* **Material supplied**
++++++++++

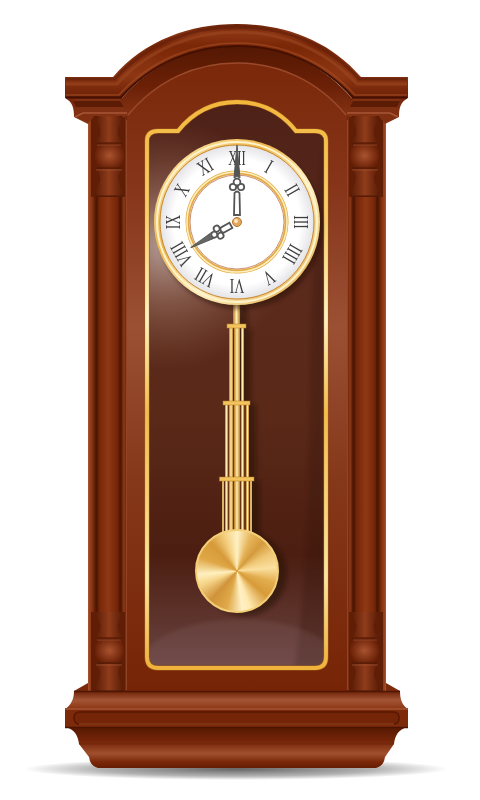
<!DOCTYPE html>
<html lang="en">
<head>
<meta charset="utf-8">
<title>Pendulum clock</title>
<style>
:root {
  --wood: #812c0a;
  --wood-dark: #5a1c06;
  --wood-deep: #481604;
  --wood-light: #a35131;
  --gold: #f0b947;
  --gold-pale: #fff0b8;
  --gold-dark: #b57a22;
  --ink: #3c3c3c;
}
html, body { margin: 0; background: #fff; }
.canvas { position: relative; width: 480px; height: 800px; overflow: hidden; background: #fff; }
.clock { display: block; }
.numerals { font: 21px "Liberation Serif", "Noto Serif", serif; fill: var(--ink); text-anchor: middle; }
.bob {
  position: absolute; left: 195px; top: 529px; width: 80px; height: 80px;
  border: 2px solid #f4cf78; border-radius: 50%;
  background: conic-gradient(#fff1c4, #e6b45a 22deg, #d49a3c 42deg, #eec573 62deg, #fbe0a0 85deg, #e2ac4c 108deg, #d79a38 130deg, #ffe9b0 160deg, #fff0c4 172deg, #dfa848 196deg, #d0933a 222deg, #f7d78c 250deg, #fff0c0 265deg, #dfa746 290deg, #d69a3a 318deg, #f3cd7d 340deg, #fff1c4);
  background-origin: border-box;
}
</style>
</head>
<body>
<main class="canvas">
<svg class="clock" width="480" height="800" viewBox="0 0 480 800" role="img" aria-label="Wooden pendulum wall clock showing eight o'clock">
  <defs>
    <linearGradient id="panelWood" x1="0" y1="0" x2="0" y2="1">
      <stop offset="0" stop-color="#7a2809"/><stop offset=".2" stop-color="#86351a"/>
      <stop offset=".42" stop-color="#9b5034"/><stop offset=".66" stop-color="#86381a"/><stop offset="1" stop-color="#762406"/>
    </linearGradient>
    <linearGradient id="postWood">
      <stop offset="0" stop-color="#a04a28"/><stop offset=".1" stop-color="#8a3512"/><stop offset=".2" stop-color="#4f1804"/>
      <stop offset=".32" stop-color="#7a2909"/><stop offset=".52" stop-color="#8f3815"/><stop offset=".75" stop-color="#742508"/>
      <stop offset=".85" stop-color="#4f1804"/><stop offset=".92" stop-color="#8d3817"/><stop offset="1" stop-color="#6a2107"/>
    </linearGradient>
    <linearGradient id="turnedWood">
      <stop offset="0" stop-color="#5a1c05"/><stop offset=".5" stop-color="#8f3c1b"/><stop offset="1" stop-color="#5a1c05"/>
    </linearGradient>
    <radialGradient id="beadWood">
      <stop offset="0" stop-color="#a9532f"/><stop offset="1" stop-color="#6a2107"/>
    </radialGradient>
    <linearGradient id="archWood" x1="0" y1="0" x2="0" y2="1">
      <stop offset="0" stop-color="#6c2105"/><stop offset=".12" stop-color="#8b3513"/><stop offset=".3" stop-color="#7a2707"/>
      <stop offset=".7" stop-color="#8d3613"/><stop offset="1" stop-color="#6d2106"/>
    </linearGradient>
    <linearGradient id="coveWood" x1="0" y1="0" x2="0" y2="1">
      <stop offset="0" stop-color="#541803"/><stop offset=".5" stop-color="#6a2006"/><stop offset="1" stop-color="#8a3717"/>
    </linearGradient>
    <linearGradient id="ledgeWood" x1="0" y1="0" x2="0" y2="1">
      <stop offset="0" stop-color="#6b2006"/><stop offset=".5" stop-color="#a45535"/><stop offset="1" stop-color="#8b3614"/>
    </linearGradient>
    <linearGradient id="footWood" x1="0" y1="0" x2="0" y2="1">
      <stop offset="0" stop-color="#551903"/><stop offset=".35" stop-color="#762508"/><stop offset=".65" stop-color="#a04f2e"/><stop offset=".85" stop-color="#7a2809"/><stop offset="1" stop-color="#641d04"/>
    </linearGradient>
    <linearGradient id="glass" x1="0" y1="0" x2="0" y2="1">
      <stop offset="0" stop-color="#4e2118"/><stop offset=".3" stop-color="#5a2a1c"/><stop offset=".55" stop-color="#5a2918"/>
      <stop offset=".8" stop-color="#4c1e11"/><stop offset="1" stop-color="#6b4542"/>
    </linearGradient>
    <radialGradient id="glassShine" gradientUnits="userSpaceOnUse" cx="166" cy="245" r="125">
      <stop offset="0" stop-color="#fff" stop-opacity=".55"/><stop offset=".45" stop-color="#e8c8b8" stop-opacity=".28"/><stop offset="1" stop-color="#c08a70" stop-opacity="0"/>
    </radialGradient>
    <linearGradient id="goldFrame" x1="0" y1="0" x2="0" y2="1">
      <stop offset="0" stop-color="#f3b73c"/><stop offset=".2" stop-color="#f9cf6c"/><stop offset=".38" stop-color="#fff2c0"/>
      <stop offset=".55" stop-color="#f2bd4c"/><stop offset=".84" stop-color="#fbe6a0"/><stop offset="1" stop-color="#efb23b"/>
    </linearGradient>
    <linearGradient id="goldRod">
      <stop offset="0" stop-color="#b87b22"/><stop offset=".5" stop-color="#ffeeb0"/><stop offset="1" stop-color="#b87b22"/>
    </linearGradient>
    <linearGradient id="goldRing" x1="0" y1="0" x2="1" y2="1">
      <stop offset="0" stop-color="#fff0bd"/><stop offset=".35" stop-color="#eeb74c"/><stop offset=".6" stop-color="#fff0c0"/><stop offset="1" stop-color="#e0a53c"/>
    </linearGradient>
    <radialGradient id="floorShadow">
      <stop offset="0" stop-color="#000" stop-opacity=".6"/><stop offset=".65" stop-color="#000" stop-opacity=".3"/><stop offset="1" stop-color="#000" stop-opacity="0"/>
    </radialGradient>
    <radialGradient id="dialWhite">
      <stop offset=".82" stop-color="#fff"/><stop offset="1" stop-color="#e4e4e8"/>
    </radialGradient>
    <filter id="soft" x="-30%" y="-30%" width="160%" height="160%"><feGaussianBlur stdDeviation="2"/></filter>
    <path id="doorShape" d="M147 141Q147 131 158 131H178C194 111 214 102 237 102S280 111 296 131H315Q326 131 326 141V657Q326 668 315 668H158Q147 668 147 657Z"/>
    <clipPath id="doorClip"><use href="#doorShape"/></clipPath>
    <g id="turning">
      <rect x="91" y="117" width="34" height="80" fill="#601e06"/>
      <path d="M97 117H121Q124 119 121 123C115 130 118 137 122 142H96C100 137 103 130 97 123Q94 119 97 117Z" fill="url(#turnedWood)"/>
      <rect x="95" y="142" width="29" height="27" rx="12" fill="url(#beadWood)"/>
      <path d="M96 169H122C116 176 118 182 122 189Q125 194 121 196H97Q93 194 96 189C101 182 102 176 96 169Z" fill="url(#turnedWood)"/>
      <path d="M97 144H122M97 168H122M95 196H123" stroke="#4f1804" fill="none"/>
      <path d="M97 145H121M96 170H122" stroke="#a95b39" opacity=".6"/>
    </g>
    <g id="post">
      <rect x="88" y="112" width="39" height="580" fill="url(#postWood)"/>
      <path d="M88.5 120V690M126.500 120V690" stroke="#a8593a" opacity=".6"/>
      <path d="M97 197V612M120 197V612" stroke="#4a1503" stroke-width="2" opacity=".5"/>
      <use href="#turning"/>
      <use href="#turning" y="495"/>
    </g>
    <g id="hourHand" fill="#fff" stroke="#555" stroke-width="1.8">
      <path d="M-3 -7V-17Q0 -20 3 -17V-7Z"/>
      <circle cx="-4" cy="-21" r="3"/><circle cx="4" cy="-21" r="3"/><circle cy="-26" r="3"/>
      <path d="M-3 -29Q0 -32 3 -29L0 -53Z" fill="#666" stroke-width="1"/>
    </g>
    <g id="minuteHand" fill="#fff" stroke="#555" stroke-width="1.800">
      <path d="M-3 -7L-2.500 -29Q0 -32 2.500 -29L3 -7Z"/>
      <circle cx="-4" cy="-35" r="3.200"/><circle cx="4" cy="-35" r="3.200"/><circle cy="-40" r="3.400"/>
      <path d="M-3 -44Q0 -47 3 -44L0 -77Z" fill="#555" stroke-width="1"/>
    </g>
  </defs>

  <ellipse id="floor-shadow" cx="236" cy="769" rx="212" ry="11" fill="url(#floorShadow)"/>

  <g id="case">
    <path d="M126 115C156 78 195 62 237 62S318 78 348 115V692H126Z" fill="url(#panelWood)"/>
    <use href="#post"/>
    <use href="#post" transform="matrix(-1 0 0 1 474 0)"/>
  </g>

  <g id="cornice">
    <path d="M65 98H122C153 62 195 46 237 46S321 62 352 98H408C400 102 399 109 399 117L385 124L379 116H346C317 80 278 63 237 63S157 80 128 116H94L88 124L74 117C74 109 73 102 65 98Z" fill="url(#coveWood)"/>
    <path d="M73 99H120L127 115H94L88 123L75 117C77 109 78 103 73 99Z" fill="#803012"/>
    <path d="M401 99H353L347 115H379L385 123L398 117C396 109 396 103 401 99Z" fill="#803012"/>
    <path d="M73 101H120L124 107H76ZM400 101H353L350 107H397Z" fill="#5c1b04"/>
    <path d="M75 117L83 113H127M398 117L390 113H347" fill="none" stroke="#a65737" stroke-width="1.500"/>
    <path d="M128 115C157 80 196 63 237 63S317 80 346 115" fill="none" stroke="#9a4a2a" stroke-width="1.500"/>
    <path d="M65 77H113C145 40 190 24 237 24S329 40 361 77H408V98H353C322 62 279 46 237 46S152 62 121 98H65Z" fill="url(#archWood)"/>
    <path d="M66 97.500H121C152 62 195 46 237 46S322 62 353 97.500H407" fill="none" stroke="#430f00" stroke-width="2"/>
    <path d="M66 95H119C151 59 195 43 237 43S323 59 355 95H407" fill="none" stroke="#a04a23" stroke-width="1.500" opacity=".7"/>
    <path d="M66 79H115C147 43 191 27 237 27S327 43 359 79H407" fill="none" stroke="#64200a" stroke-width="3" opacity=".7"/>
    <path d="M66 84H117C150 48 194 32 237 32S324 48 357 84H407" fill="none" stroke="#9d4923" stroke-width="3" opacity=".55"/>
  </g>

  <g id="door">
    <use href="#doorShape" fill="url(#glass)"/>
    <g clip-path="url(#doorClip)">
      <rect x="147" y="100" width="180" height="300" fill="url(#glassShine)"/>
      <path d="M326 131V668H295C320 500 300 300 326 131Z" fill="#35120a" opacity=".3" filter="url(#soft)"/>
      <ellipse cx="240" cy="674" rx="105" ry="55" fill="#8a6a6c" opacity=".22" filter="url(#soft)"/>
    </g>
    <use href="#doorShape" fill="none" stroke="#9b5a1c" stroke-width="5"/>
    <use href="#doorShape" fill="none" stroke="url(#goldFrame)" stroke-width="3.800"/>
  </g>

  <g id="pendulum-shadow" fill="#1f0802" opacity=".45" filter="url(#soft)">
    <path d="M240 305H248V328H251V404H256V481H260V535H234V330Z"/>
    <circle cx="245" cy="574" r="42"/>
  </g>
  <g id="pendulum">
    <rect x="222" y="480" width="30" height="56" fill="#5a2810"/>
    <rect x="225" y="403" width="24" height="130" fill="#6b3515"/>
    <g fill="url(#goldRod)">
      <rect x="233" y="300" width="7" height="26"/>
      <rect x="229" y="326" width="4" height="208"/><rect x="234" y="326" width="6" height="208"/><rect x="241" y="326" width="3" height="208"/>
      <rect x="225" y="403" width="3" height="131"/><rect x="246" y="403" width="3" height="131"/>
      <rect x="222" y="480" width="2" height="54"/><rect x="250" y="480" width="2" height="54"/>
    </g>
    <g fill="#f3c35e" stroke="#b97c25" stroke-width=".5">
      <rect x="227" y="324" width="19" height="4"/><rect x="223" y="401" width="27" height="4"/><rect x="219.500" y="477" width="34.500" height="4"/>
    </g>
  </g>

  <g id="dial">
    <circle cx="240" cy="227" r="82" fill="#200700" opacity=".5" filter="url(#soft)"/>
    <circle cx="237" cy="222" r="83" fill="url(#goldRing)"/>
    <circle cx="237" cy="222" r="80" fill="none" stroke="#fff3cc" stroke-width="2"/>
    <circle cx="237" cy="222" r="77" fill="url(#dialWhite)" stroke="#c9862c"/>
    <circle cx="237" cy="222" r="49.500" fill="#fff" stroke="#e3ab45" stroke-width="4"/>
    <circle cx="237" cy="222" r="50" fill="none" stroke="#fff0c0" stroke-width="1.500"/>
    <circle cx="237" cy="222" r="47" fill="none" stroke="#b5603a" stroke-width=".7"/>
    <g class="numerals" transform="translate(237 222)">
      <text transform="translate(0 -57) scale(.6 1)">XII</text>
      <text transform="rotate(30) translate(0 -57) scale(.65 1)">I</text>
      <text transform="rotate(60) translate(0 -57) scale(.65 1)">II</text>
      <text transform="rotate(90) translate(0 -57) scale(.65 1)">III</text>
      <text transform="rotate(120) translate(0 -57) scale(.65 1)">IIII</text>
      <text transform="rotate(150) translate(0 -57) scale(.65 1)">V</text>
      <text transform="rotate(180) translate(0 -57) scale(.65 1)">VI</text>
      <text transform="rotate(210) translate(0 -57) scale(.65 1)">VII</text>
      <text transform="rotate(240) translate(0 -57) scale(.65 1)">VIII</text>
      <text transform="rotate(270) translate(0 -57) scale(.65 1)">IX</text>
      <text transform="rotate(300) translate(0 -57) scale(.65 1)">X</text>
      <text transform="rotate(330) translate(0 -57) scale(.65 1)">XI</text>
    </g>
    <use href="#hourHand" transform="translate(237 222) rotate(241)"/>
    <use href="#minuteHand" transform="translate(237 222)"/>
    <circle cx="237" cy="222" r="4.500" fill="#e0a860" stroke="#b9782f"/>
    <circle cx="236" cy="221" r="2" fill="#ffe7bf"/>
  </g>

  <g id="base">
    <path d="M88 683L74 691H400L386 683V691H88Z" fill="#7b2b0c"/>
    <path d="M74 691H400C400 699 402 705 408 709H65C71 705 74 699 74 691Z" fill="url(#ledgeWood)"/>
    <path d="M74 691.500H400" stroke="#4f1703" stroke-width="1.500"/>
    <rect x="65" y="708" width="343" height="20" fill="#7d2a0a"/>
    <path d="M65 709H408" stroke="#a65635" stroke-width="1.500"/>
    <rect x="74" y="712" width="325" height="12" rx="5" fill="#742407" stroke="#571802" stroke-width="1.500"/>
    <path d="M79 724H394" stroke="#9a4826"/>
    <path d="M65 727H408C398 729 395 736 394 744L385 757Q384 766 376 768H98Q90 766 89 757L79 744C78 736 75 729 65 727Z" fill="url(#footWood)"/>
    <path d="M65 727.500H408" stroke="#4b1402" stroke-width="1.500"/>
    <path d="M79 744H394" stroke="#672108" opacity=".6"/>
  </g>
</svg>
<div class="bob"></div>
</main>
</body>
</html>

++++++++++

* **About this exercise**
Please write out exactly, and only, the lines from the beginning of the entries through the line containing "relative; width: 480px;", including both and skipping all pictures.

* **Written response**
<!DOCTYPE html>
<html lang="en">
<head>
<meta charset="utf-8">
<title>Pendulum clock</title>
<style>
:root {
  --wood: #812c0a;
  --wood-dark: #5a1c06;
  --wood-deep: #481604;
  --wood-light: #a35131;
  --gold: #f0b947;
  --gold-pale: #fff0b8;
  --gold-dark: #b57a22;
  --ink: #3c3c3c;
}
html, body { margin: 0; background: #fff; }
.canvas { position: relative; width: 480px; height: 800px; overflow: hidden; background: #fff; }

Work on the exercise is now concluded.